The Uses Of Sorrow
Someone I loved once gave me
a box full of darkness.
It took me years to understand
that this, too, was a gift.”
Tomorrow marks the fifth anniversary of Matthew’s death. Five years. It’s almost impossible to wrap my head (and heart) around this indisputable fact. On the one hand, five years ago seems like an eternity, while on the other it seems like only yesterday.
We miss Matthew more than you can know. I spend a lot of time thinking about him, wondering what he would be doing now at the age of 26, (wondering what he IS doing now). It’s a mystery that I hope will one day reveal itself. I’ve learned a lot about grief during these past five years. I’ve learned that grief brings with it great gifts, although they may not be apparent for months or even years later. I discovered that out of this shattering loss, I am grateful more than ever for everything that life has to offer.
I’m also very aware that my life had been relatively easy before Matthew died.

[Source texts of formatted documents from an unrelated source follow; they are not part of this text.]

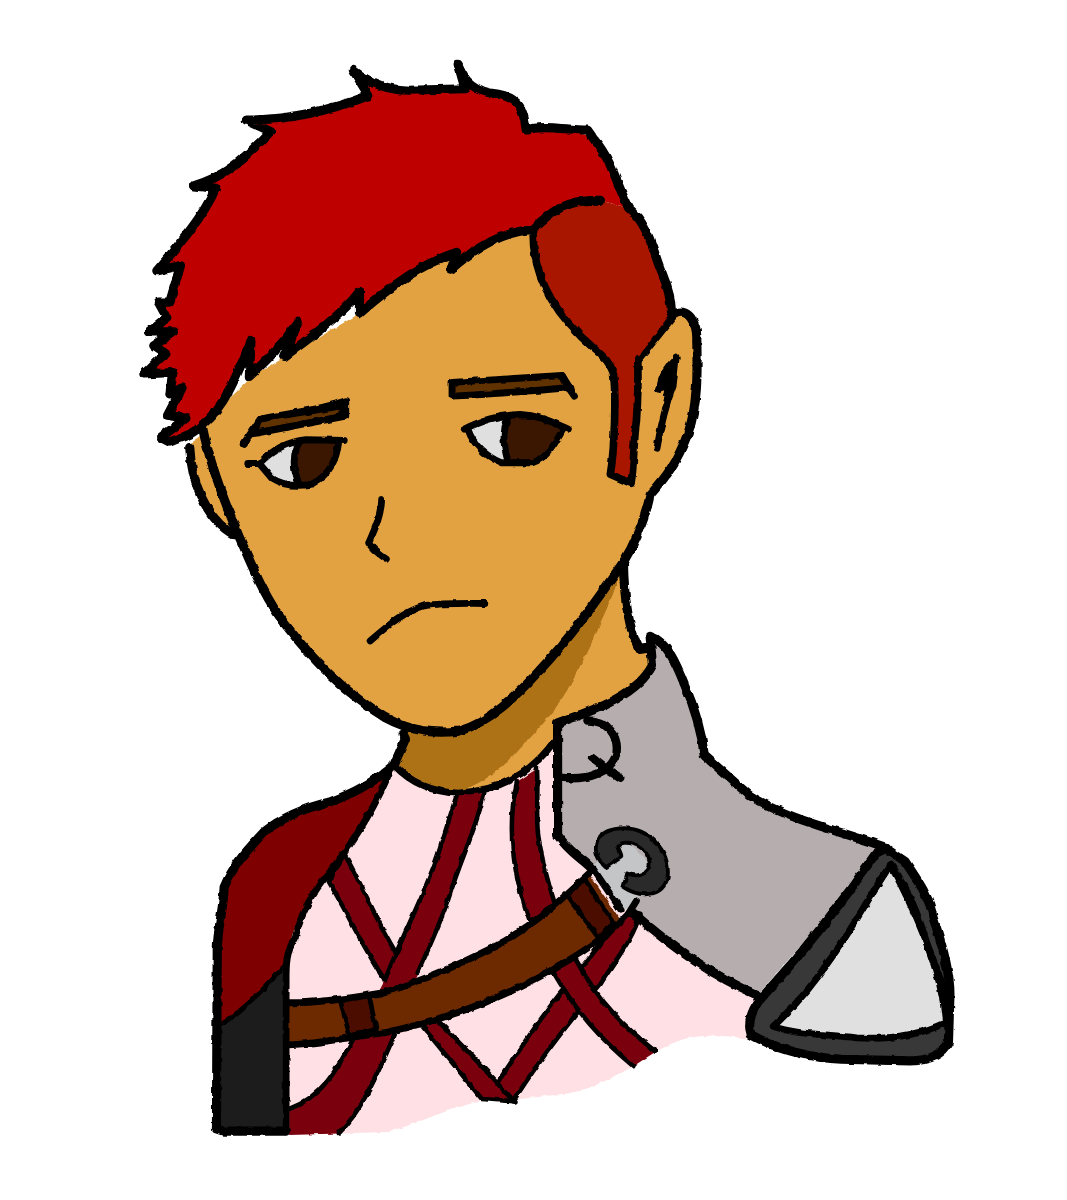
<!DOCTYPE html>
<html lang="en">
<head>
<meta charset="utf-8">
<title>Red-haired adventurer portrait</title>
<style>
:root{
  --paper:#ffffff; --ink:#000000;
  --hair:#be0000; --hair-side:#a81400;
  --skin:#e2a243; --skin-shadow:#ad7218;
  --brow:#613103; --iris:#3b1700; --eye-white:#dfdfdf;
  --shirt:#ffe0e4; --lacing:#7a0010;
  --cape:#7e0000; --cape-lining:#1e1e1e;
  --belt:#6d2902; --belt-loop:#4b0e00;
  --armor:#b6adae; --trim:#383838; --plate:#e0e0e0; --ring:#2a2a2a; --tab:#c4c5c7;
}
html,body{margin:0;padding:0;background:var(--paper);overflow:hidden}
.portrait{display:block;width:1067px;height:1200px}
.outline{stroke:var(--ink);stroke-width:12;stroke-linejoin:round;stroke-linecap:round}
.fine{stroke:var(--ink);stroke-width:6;stroke-linejoin:round;stroke-linecap:round}
.feature{stroke:var(--ink);stroke-width:9;stroke-linejoin:round;stroke-linecap:round}
.line{fill:none}
.hair{fill:var(--hair)} .hair-side{fill:var(--hair-side)}
.skin{fill:var(--skin)} .skin-shadow{fill:var(--skin-shadow)}
.brow{fill:var(--brow)} .iris{fill:var(--iris)} .eye-white{fill:var(--eye-white)}
.shirt{fill:var(--shirt)} .lacing{fill:var(--lacing)}
.cape{fill:var(--cape)} .cape-lining{fill:var(--cape-lining)}
.belt{fill:var(--belt)} .belt-loop{fill:var(--belt-loop)}
.armor{fill:var(--armor)} .trim{fill:var(--trim)} .plate{fill:var(--plate)}
.ring{fill:var(--ring)} .tab{fill:var(--tab)} .ink{fill:var(--ink)}
</style>
</head>
<body>
<svg class="portrait" viewBox="0 0 1395 1569" role="img" aria-label="Drawn portrait of a frowning red-haired figure with pointed ears, cape and shoulder armor">
<defs>
  <filter id="rough-ink" x="0" y="0" width="1395" height="1569" filterUnits="userSpaceOnUse">
    <feTurbulence type="fractalNoise" baseFrequency="0.11" numOctaves="1" seed="4"/>
    <feDisplacementMap in="SourceGraphic" scale="5" xChannelSelector="R" yChannelSelector="G"/>
  </filter>
  <clipPath id="left-eye-shape"><path d="M339 606C354 590 372 578 400 575L443 577C440 600 432 620 408 633C385 637 367 633 355 625Z"/></clipPath>
  <clipPath id="right-eye-shape"><path d="M612 562C630 550 650 543 680 542C705 543 722 550 736 562C725 580 717 598 696 605L655 605C635 596 620 584 612 562Z"/></clipPath>
</defs>
<g filter="url(#rough-ink)">

  <g id="neck">
    <path class="skin" d="M815 733C815 790 822 825 835 848L854 852V872C830 905 800 918 733 943L728 966C700 1010 655 1037 600 1038C560 1034 530 1020 515 1000L530 950L700 850Z"/>
    <path class="skin-shadow" d="M813 735C808 765 796 790 786 812C775 845 755 875 742 902C720 940 695 962 670 990C648 1012 622 1028 596 1037C560 1034 530 1020 515 1000L530 950L700 850Z"/>
    <path class="outline line" d="M815 735C816 790 823 825 836 849L852 847"/>
  </g>

  <g id="shirt">
    <path class="shirt" d="M515 1000C540 1027 570 1036 600 1037C655 1034 695 1010 728 966V1092L775 1135L830 1195C880 1240 930 1275 990 1302L978 1358C950 1354 930 1353 908 1356C875 1361 855 1378 832 1392C800 1410 770 1425 740 1430C700 1434 670 1440 630 1440C590 1447 545 1470 508 1480L378 1484V1260C385 1200 410 1160 440 1130C470 1095 495 1050 515 1000Z"/>
    <path class="line fine" d="M515 1000C540 1027 570 1036 600 1037C655 1034 695 1010 724 970" style="stroke-width:9"/>
  </g>

  <g id="lacing">
    <path class="lacing fine" d="M450 1116L430 1153C455 1195 475 1240 505 1284L630 1437L674 1440L575 1337L518 1246C495 1210 475 1160 450 1116Z"/>
    <path class="lacing fine" d="M820 1196L836 1196C830 1225 800 1262 785 1287C745 1335 705 1385 671 1440L650 1416C685 1365 710 1325 738 1292C770 1255 790 1225 820 1196Z"/>
    <path class="lacing" d="M597 1040L633 1037C622 1085 600 1130 588 1170C570 1220 548 1265 518 1350C500 1400 475 1450 443 1482L378 1484V1450C420 1435 440 1400 462 1358L503 1282C525 1225 560 1160 575 1110Z"/>
    <path class="line fine" d="M597 1040L575 1110C560 1160 525 1225 503 1282M633 1037C622 1085 600 1130 588 1170C575 1210 558 1245 546 1272M516 1353C495 1400 475 1450 443 1482M378 1450C420 1435 440 1400 462 1358"/>
    <path class="lacing" d="M676 1022L702 1005C704 1040 700 1070 704 1095C708 1120 715 1150 724 1177L752 1253C785 1315 820 1345 857 1375L828 1394C785 1358 755 1325 724 1272L692 1202C675 1155 660 1090 676 1022Z"/>
    <path class="line fine" d="M676 1022C660 1090 675 1155 692 1202M702 1005C704 1040 700 1070 704 1095C708 1120 715 1150 724 1177M752 1253C785 1315 820 1345 857 1375M724 1272C755 1325 785 1358 828 1394"/>
  </g>

  <g id="belt">
    <path class="belt" d="M376 1311C420 1312 470 1303 500 1298C560 1281 610 1256 650 1236C700 1208 730 1180 770 1142L812 1204C780 1236 740 1258 700 1280C630 1317 570 1335 505 1350C460 1355 420 1365 376 1366Z"/>
    <path class="belt-loop fine" d="M445 1309L482 1300L492 1346L457 1354Z"/>
    <path class="belt-loop fine" d="M740 1168L763 1147L802 1207L782 1226Z"/>
    <path class="line fine" style="stroke-width:9" d="M376 1311C420 1312 470 1303 500 1298C560 1281 610 1256 650 1236C700 1208 730 1180 770 1142M812 1204C780 1236 740 1258 700 1280C630 1317 570 1335 505 1350C460 1355 420 1365 376 1366"/>
  </g>

  <g id="cape">
    <path class="cape-lining" d="M283 1338L375 1257V1482L283 1479Z"/>
    <path class="cape" d="M515 1000C490 1022 465 1037 430 1049C400 1056 370 1068 345 1088C325 1110 305 1130 293 1160C292 1190 285 1210 284 1240V1341C315 1322 345 1292 376 1258C378 1220 395 1185 420 1150C455 1110 490 1060 512 1003Z"/>
    <path class="fine line" d="M287 1341C317 1322 347 1292 376 1258"/>
    <path class="line outline" d="M527 960L530 966L515 1000C490 1022 465 1037 430 1049C400 1056 370 1068 345 1088C325 1110 305 1130 293 1160C292 1190 285 1210 284 1240L283 1476L292 1479L373 1479"/>
    <path class="line outline" style="stroke-width:9" d="M512 1003C490 1060 455 1110 430 1142C405 1170 392 1200 386 1226C377 1240 374 1252 374 1275V1480"/>
  </g>

  <g id="shoulder-armor">
    <path class="armor" d="M852 832C870 838 885 870 895 895C908 925 917 955 921 988L980 1040C1030 1072 1095 1085 1158 1108L990 1302C930 1275 880 1240 830 1195L770 1135L729 1092V945C790 925 830 908 853 870Z"/>
    <path class="tab" d="M774 1132L812 1192L834 1180L850 1130L820 1100Z"/>
    <path class="line outline" d="M772 1134C760 1122 745 1115 729 1092V945C790 925 835 905 853 870L850 832C872 838 885 870 895 895C908 925 917 955 921 988L980 1040C1030 1072 1095 1085 1158 1108M828 1194C880 1240 930 1275 990 1301"/>
    <path class="line feature" d="M774 1134L812 1190M832 1178L822 1194L836 1196"/>
    <g id="collar-clasp">
      <path class="line outline" d="M768 942C795 942 809 962 806 985C800 1010 770 1020 735 1017" style="stroke-width:11"/>
      <path class="line feature" d="M774 991L792 1005L811 1017" style="stroke-width:11"/>
    </g>
    <g id="ring">
      <path class="ring" d="M792 1134C770 1114 776 1086 810 1083C848 1080 876 1112 873 1146C867 1174 836 1174 815 1160L820 1142C838 1149 854 1140 848 1122C840 1101 814 1098 808 1106C809 1113 814 1117 812 1121Z" stroke="#000" stroke-width="5" stroke-linejoin="round"/>
    </g>
    <path class="trim outline" d="M1158 1109L1183 1126C1198 1148 1217 1175 1220 1200C1232 1235 1242 1270 1242 1300L1240 1363C1230 1383 1210 1387 1190 1387L1100 1385C1060 1383 1020 1374 982 1353C976 1335 985 1315 1000 1300C1050 1245 1105 1175 1145 1116Z"/>
    <path class="plate feature" d="M1165 1130C1140 1165 1115 1215 1085 1255C1065 1285 1040 1315 1011 1342C1040 1353 1080 1352 1120 1357C1170 1360 1205 1352 1236 1337C1234 1300 1225 1270 1212 1235C1200 1190 1185 1160 1165 1130Z"/>
    <path class="line feature" d="M1164 1131C1190 1175 1215 1240 1238 1302"/>
  </g>

  <g id="ears">
    <path class="skin" d="M248 580C249 630 270 685 308 700L275 560Z"/>
    <path class="line outline" d="M248 585C250 630 270 680 306 699"/>
    <path class="skin" d="M834 470L878 412C900 398 912 425 911 445C912 490 912 530 900 565C885 605 870 625 850 647C843 680 830 710 815 735L780 600Z"/>
  </g>

  <g id="face">
    <path class="skin" d="M697 300C640 310 560 340 470 410L330 492L265 555C275 610 295 660 314 705C330 740 345 780 372 815C410 865 450 905 503 938C540 958 570 959 600 956C640 945 675 910 705 877C745 835 780 785 815 735L840 640L840 460Z"/>
    <path class="line outline" d="M265 560C275 610 295 660 314 705C330 740 345 780 372 815C410 865 450 905 503 938C540 958 570 959 600 956C640 945 675 910 705 877C745 835 780 785 815 735C830 710 843 680 850 647C870 625 885 605 900 565C912 530 912 490 911 445C912 425 900 398 880 412L834 470"/>
    <path class="ink feature" d="M884 467C875 475 862 492 862 508L873 506L871 515L881 490Z" style="stroke-width:7"/>
    <path class="line feature" d="M884 467L880 505C872 525 865 550 859 586M884 467L861 509M870 487L875 514"/>
  </g>

  <g id="eyebrows">
    <path class="brow feature" d="M340 548L448 531V544L332 566Z" style="stroke-width:8"/>
    <path class="line feature" d="M318 581L340 548C380 540 420 536 452 524V544L332 567"/>
    <path class="brow feature" d="M591 500L735 491L745 507C690 511 640 516 591 518Z"/>
    <path class="line feature" d="M735 491L744 508L751 518"/>
  </g>

  <g id="eyes">
    <g clip-path="url(#left-eye-shape)">
      <path class="eye-white" d="M330 565H450V640H330Z"/>
      <path class="iris feature" d="M396 570C382 590 380 615 395 640H460V565Z"/>
    </g>
    <path class="line feature" d="M324 606L339 606C354 590 372 578 400 575L450 576M443 577C440 600 432 620 408 633C385 637 367 633 355 625L339 606"/>
    <g clip-path="url(#right-eye-shape)">
      <path class="eye-white" d="M605 535H750V612H605Z"/>
      <path class="iris feature" d="M668 538C656 560 656 585 668 612H745V535Z"/>
    </g>
    <path class="line feature" d="M607 561C630 550 650 543 680 542C705 543 722 552 743 561M736 562C725 580 717 598 696 605L655 605C635 596 620 584 612 562"/>
  </g>

  <path id="nose" class="line feature" d="M499 653C498 675 490 692 482 710C488 720 497 725 505 731"/>
  <path id="mouth" class="line feature" d="M484 838C510 815 530 799 555 792C580 788 605 789 634 789"/>

  <g id="hair">
    <path class="hair-side" d="M697 300C720 275 745 262 785 262L822 272L848 303C862 340 876 370 878 408L834 468C836 520 832 575 827 632L798 620C803 590 806 520 802 488C798 475 790 467 778 457C735 420 695 370 697 300Z"/>
    <path class="hair" d="M697 300C660 303 625 320 590 352L597 330C550 345 510 375 470 410L470 381C450 408 415 435 372 466L390 420C370 450 350 470 326 492L328 446C310 490 295 530 265 555C250 570 240 570 222 578L210 572L243 547L219 543L238 507L222 515L226 487L188 489L216 462L201 452L228 434L194 434L218 415L207 395L222 395L236 347L205 354C230 325 265 285 282 246L253 243C300 230 325 200 354 172L322 157C380 157 430 145 482 125L462 92C485 110 510 118 535 118L608 116L599 84C605 105 620 120 650 123C680 128 685 145 688 170C710 163 740 170 772 178C800 205 808 245 822 272L785 262C745 262 720 275 697 300Z"/>
    <path class="line outline" d="M785 262C745 260 720 275 697 300C660 303 625 320 590 352L597 330C550 345 510 375 470 410L470 381C450 408 415 435 372 466L390 420C370 450 350 470 326 492L328 446C310 490 295 530 265 555C250 570 240 570 222 578L210 572L243 547L219 543L238 507L222 515L226 487L188 489L216 462L201 452L228 434L194 434L218 415L207 395L222 395L236 347L205 354C230 325 265 285 282 246L253 243C300 230 325 200 354 172L322 157C380 157 430 145 482 125L462 92C485 110 510 118 535 118L608 116L599 84C605 105 620 120 650 123C680 128 685 145 688 170C710 163 740 170 768 170L778 184C800 210 808 245 822 272C850 295 855 335 866 358C873 375 877 390 878 408"/>
    <path class="line outline" style="stroke-width:10" d="M697 300C695 370 735 420 778 457C790 467 798 475 802 488C806 520 803 590 798 620L825 632C829 610 828 585 831 560C835 525 834 500 834 470"/>
  </g>
</g>
</svg>
</body>
</html>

Of course there had been many bumps and sharp curves, and ups and downs. I had lost my wonderful dad when I was in my early 30’s, and a dear friend died five years before Matthew. Both of these losses created huge holes in my life. But nothing prepared me for the grief that fell upon our family five years ago. Matthew’s death brought us to our knees, and overnight our world shifted on its axis.
I remember a father and son came to visit us in the first week when we were sitting shiva. He had coached Matthew in baseball, and had tragically lost his daughter (also in her 20’s) to a brain aneurysm three years before. When they came into our house, I was struck by how tender and fragile they seemed. I remember looking at them—three years further ahead on the journey—and realizing then just how devastating this loss would be. I honestly think we were still in a bit of shock that first week. I saw that time would not erase the hole that had just been etched into my heart. I also saw that a special connection occurs between other families who lose children. I was now a member of a club no parent EVER wants to join.
My sorrow has made me more aware of others’ pain and sorrow. It’s made me ponder the whys of life in much more heartfelt ways than before. In my case, it led me to working with others who have experienced overwhelming loss, and I now facilitate Grief Support Groups. I am comfortable in the role of creating safe spaces for people to share their stories in their darkest moments. I consider it an honor to sit amongst the bereaved and “companion” them along their journeys.
Writing has also been immensely helpful to me these past five years. I started this blog 17 months after Matthew’s passing, and have been grateful for this forum. Not only has it been a way to process my own grief, but I have met so many others who wrote me with their stories. I have been truly humbled by others’ experiences. But I think I am going to wrap up Grief & Gratitude. I will, of course, leave it up and welcome anyone to forward it on to someone you think might benefit by reading the words of a bereaved mom. I am also always willing to be contacted by e-mail should someone want to “talk.” I see that as part of my new role in life. But I don’t think I am going to continue on with the blog. I feel like I have said what I needed to say, and I have some other writing I’d like to do. I am grateful to all of you who have read Grief & Gratitude over the years. Your comments and support have helped me more than you will ever know. Thank you.
No one knows what is going to happen tomorrow (or even in the next hour). It is the rare person who does not experience many losses in the course of a lifetime. It’s the cost of being human, and of loving. We don’t have control over these events, or I would argue, many events. Life happens. It’s what you do afterwards that is in your control. You do have a choice then as to how you move forward with your new reality. You can let your heart, which has been broken into a million pieces, remain on the ground with its jagged edges strewn about, cutting you and others as you tiptoe through your new existence. Or you can begin the hard task of putting it back together again. It will be very different, and will never go back to how it once was. But, like a beautiful mosaic, it will take on a new shape and have new meaning. And all those little pieces that don’t quite fit together like they used to, will let the light in and out as you move through the world.
Life is hard, there’s no doubt about that. We live in a seemingly broken world. But I found out that we are remarkably resilient beings. I learned as we make our way through our messy, unpredictable lives that it’s the connections we make along the way that really matter. Each of these connections, whether a brief one-time encounter at the grocery store or a longstanding friendship, gets woven into our very essence, making us who we are. We should all try to remember to be gentle with one another as we laugh and cry and breathe and love our way through our time on earth. Let’s inspire each other and lend a hand or an ear when we can. We don’t know how long we’ve got, so we might as well treat the time we have, like the gift it is. Namaste.